Solar antennas are optical devices installed as coatings on solar cells or as separate light absorbing structures. They can be used to concentrate light or enhance efficiency. For example, we have built solar concentrators that collect light using organic dyes and concentrate it on solar cells. The architecture is known as a luminescent solar concentrator (LSC). It enables high optical concentration without excess heating in a stationary system. Perhaps the ultimate LSC is a solar powered laser. Here, sunlight is transformed into a coherent beam. This allows the maximum possible optical concentration, and can also be used for wavelength conversion. Finally, we have been investigating the use of singlet exciton fission in solar antennas. Exciton fission can occur in organic materials when the singlet exciton has almost exactly twice the energy of the triplet. We are interested in using this mechanism to improve the efficiency of inorganic solar cells in the visible spectrum.

See our work on:

(ii) Organic Solar Cells

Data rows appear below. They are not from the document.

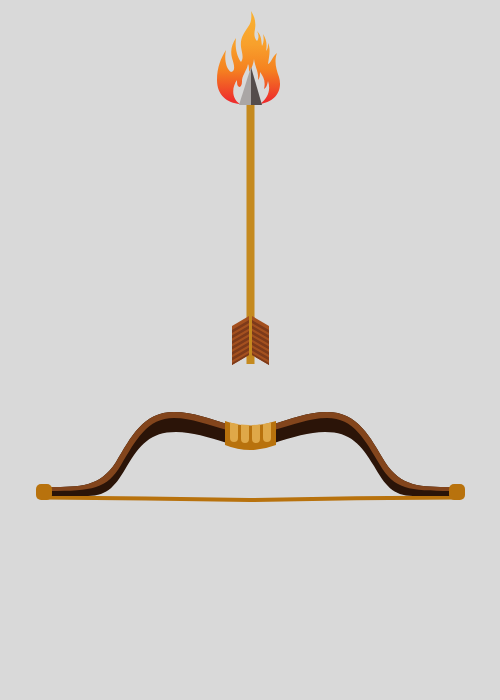
<!DOCTYPE html>
<html lang="en">
<head>
<meta charset="utf-8">
<title>Flaming arrow and bow</title>
<style>
:root {
  --ground: #d9d9d9;
  --shaft: #c58a1f;
  --feather: #a4501f;
  --feather-line: #7d3a1a;
  --wood-dark: #2b1408;
  --wood-light: #83451c;
  --brass: #b8720d;
  --brass-light: #dfa848;
  --steel-light: #aaa6a5;
  --steel-dark: #544c4b;
  --flame-top: #f9b233;
  --flame-mid: #f58220;
  --flame-low: #ee2f2c;
}
html, body { margin: 0; background: var(--ground); }
body { width: 500px; height: 700px; overflow: hidden; }
svg { display: block; }
.ground { fill: var(--ground); }
.shaft { fill: var(--shaft); }
.vane { fill: var(--feather); }
.barbs { fill: none; stroke: var(--feather-line); stroke-width: 2.6; }
.wood-dark { fill: var(--wood-dark); }
.wood-light { fill: var(--wood-light); }
.brass { fill: var(--brass); }
.wrap { fill: var(--brass-light); }
.string { fill: none; stroke: var(--brass); stroke-width: 4; }
.steel-light { fill: var(--steel-light); }
.steel-dark { fill: var(--steel-dark); }
</style>
</head>
<body>
<svg width="500" height="700" viewBox="0 0 500 700" role="img" aria-label="A flaming arrow above a bow">
  <defs>
    <linearGradient id="fire" gradientUnits="userSpaceOnUse" x1="0" y1="12" x2="0" y2="105">
      <stop offset="0" stop-color="var(--flame-top)"/>
      <stop offset=".35" stop-color="#f8a02c"/>
      <stop offset=".62" stop-color="var(--flame-mid)"/>
      <stop offset=".95" stop-color="var(--flame-low)"/>
    </linearGradient>
    <clipPath id="vane-shape"><path d="M232 326L249 316V355L232 365Z"/></clipPath>
    <g id="feather">
      <path class="vane" d="M232 326L249 316V355L232 365Z"/>
      <path class="barbs" clip-path="url(#vane-shape)" d="M231 332L250 321M231 337.500L250 326.500M231 343L250 332M231 348.500L250 337.500M231 354L250 343M231 359.500L250 348.500M231 365L250 354"/>
    </g>
    <g id="limb">
      <path class="wood-dark" d="M50 487C80 487 100 487 116 462C131 437 143 412 174 412C194 412 210 419 227 424V443C208 437 192 432 176 432C150 432 140 445 127 466C116 485 108 496 88 496H50Z"/>
      <path class="wood-light" d="M50 487C80 487 100 487 116 462C131 437 143 412 174 412C194 412 210 419 227 424V430C208 425 192 418 174 418C147 418 136 440 121 465C107 489 92 491 50 491Z"/>
    </g>
    <rect id="tip" class="brass" x="36" y="484" width="16" height="16" rx="5"/>
  </defs>

  <rect class="ground" width="500" height="700"/>

  <g id="arrow">
    <rect class="shaft" x="246.500" y="103" width="8" height="261"/>
    <use href="#feather"/>
    <use href="#feather" transform="translate(501 0) scale(-1 1)"/>
    <rect class="shaft" x="249" y="316" width="3" height="48"/>
    <g id="flame" fill="url(#fire)">
      <path d="M240 104C227 103 217 95 217 80C217 67 221 58 226 50C224 59 226 69 231 72C236 71 234 64 232 58C230 50 232 44 236 38C235 46 236 55 241 62C244 58 242 53 241 47C240 38 244 33 248 27C251 23 252 18 251 11C255 17 256 23 255 29C254 34 254 38 257 41C259 38 259 35 257 31C262 36 261 41 262 46C264 42 264 38 263 34C267 40 267 46 266 51C268 49 268 46 268 43C271 49 269 57 268 64C271 63 272 57 277 53C274 61 276 69 279 77C282 87 279 101 260 104C268 98 271 90 268 81C267 86 266 88 264 89C266 81 263 76 260 72C260 77 259 79 258 80C259 72 255 67 254 59C253 66 251 69 249 72C249 68 249 66 248 64C247 70 243 74 242 80C242 83 242 85 240 87C237 87 237 83 237 80C232 87 231 98 240 104Z"/>
    </g>
    <g id="arrowhead">
      <polygon class="steel-light" points="251,67 239,105 251,105"/>
      <polygon class="steel-dark" points="251,67 251,105 262,105"/>
    </g>
  </g>

  <g id="bow">
    <path class="string" d="M44 497.500Q146 498 250 500Q355 498 457 497.500"/>
    <use href="#limb"/>
    <use href="#limb" transform="translate(501 0) scale(-1 1)"/>
    <use href="#tip"/>
    <use href="#tip" transform="translate(501 0) scale(-1 1)"/>
    <g id="grip">
      <path class="brass" d="M225 421Q250 430 276 421V445Q250 455 225 445Z"/>
      <path class="wrap" d="M230 422.500L238 424V438A4 4 0 0 1 230 438ZM241 424.500L249 425V439A4 4 0 0 1 241 439ZM252 425L260 424.500V439A4 4 0 0 1 252 439ZM263 424L271 422.500V438A4 4 0 0 1 263 438Z"/>
    </g>
  </g>
</svg>
</body>
</html>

Organic solar cells promise to be cheap sources of photovoltaic energy. They presently limited, however, by relatively low efficiencies. One notable aspect of organic cells is that their operation is much closer to photosynthesis than conventional photovoltaics. Our initial work employed biological materials extracted from plants and photosynthetic bacteria. This was perhaps the first demonstration of the integration of photosynthetic protein-molecular complexes in solid state devices. More recently, we have continued our interest in photosynthesis by imitating the multistep charge dissociation pathway. This led to a focus on the charge transfer states that mediate both exciton dissociation and charge recombination. Our other focus in organic photovoltaics is spin engineering. We are following the example of organic LEDs, where control over exciton spin led to large increases in efficiency. In principle, control over spin offers three benefits: much longer exciton diffusion lengths for triplet (spin 1) excitons, the ability to turn off recombination by engineering triplet CT states, and exploiting singlet exciton fission to increase photocurrents. See our work on: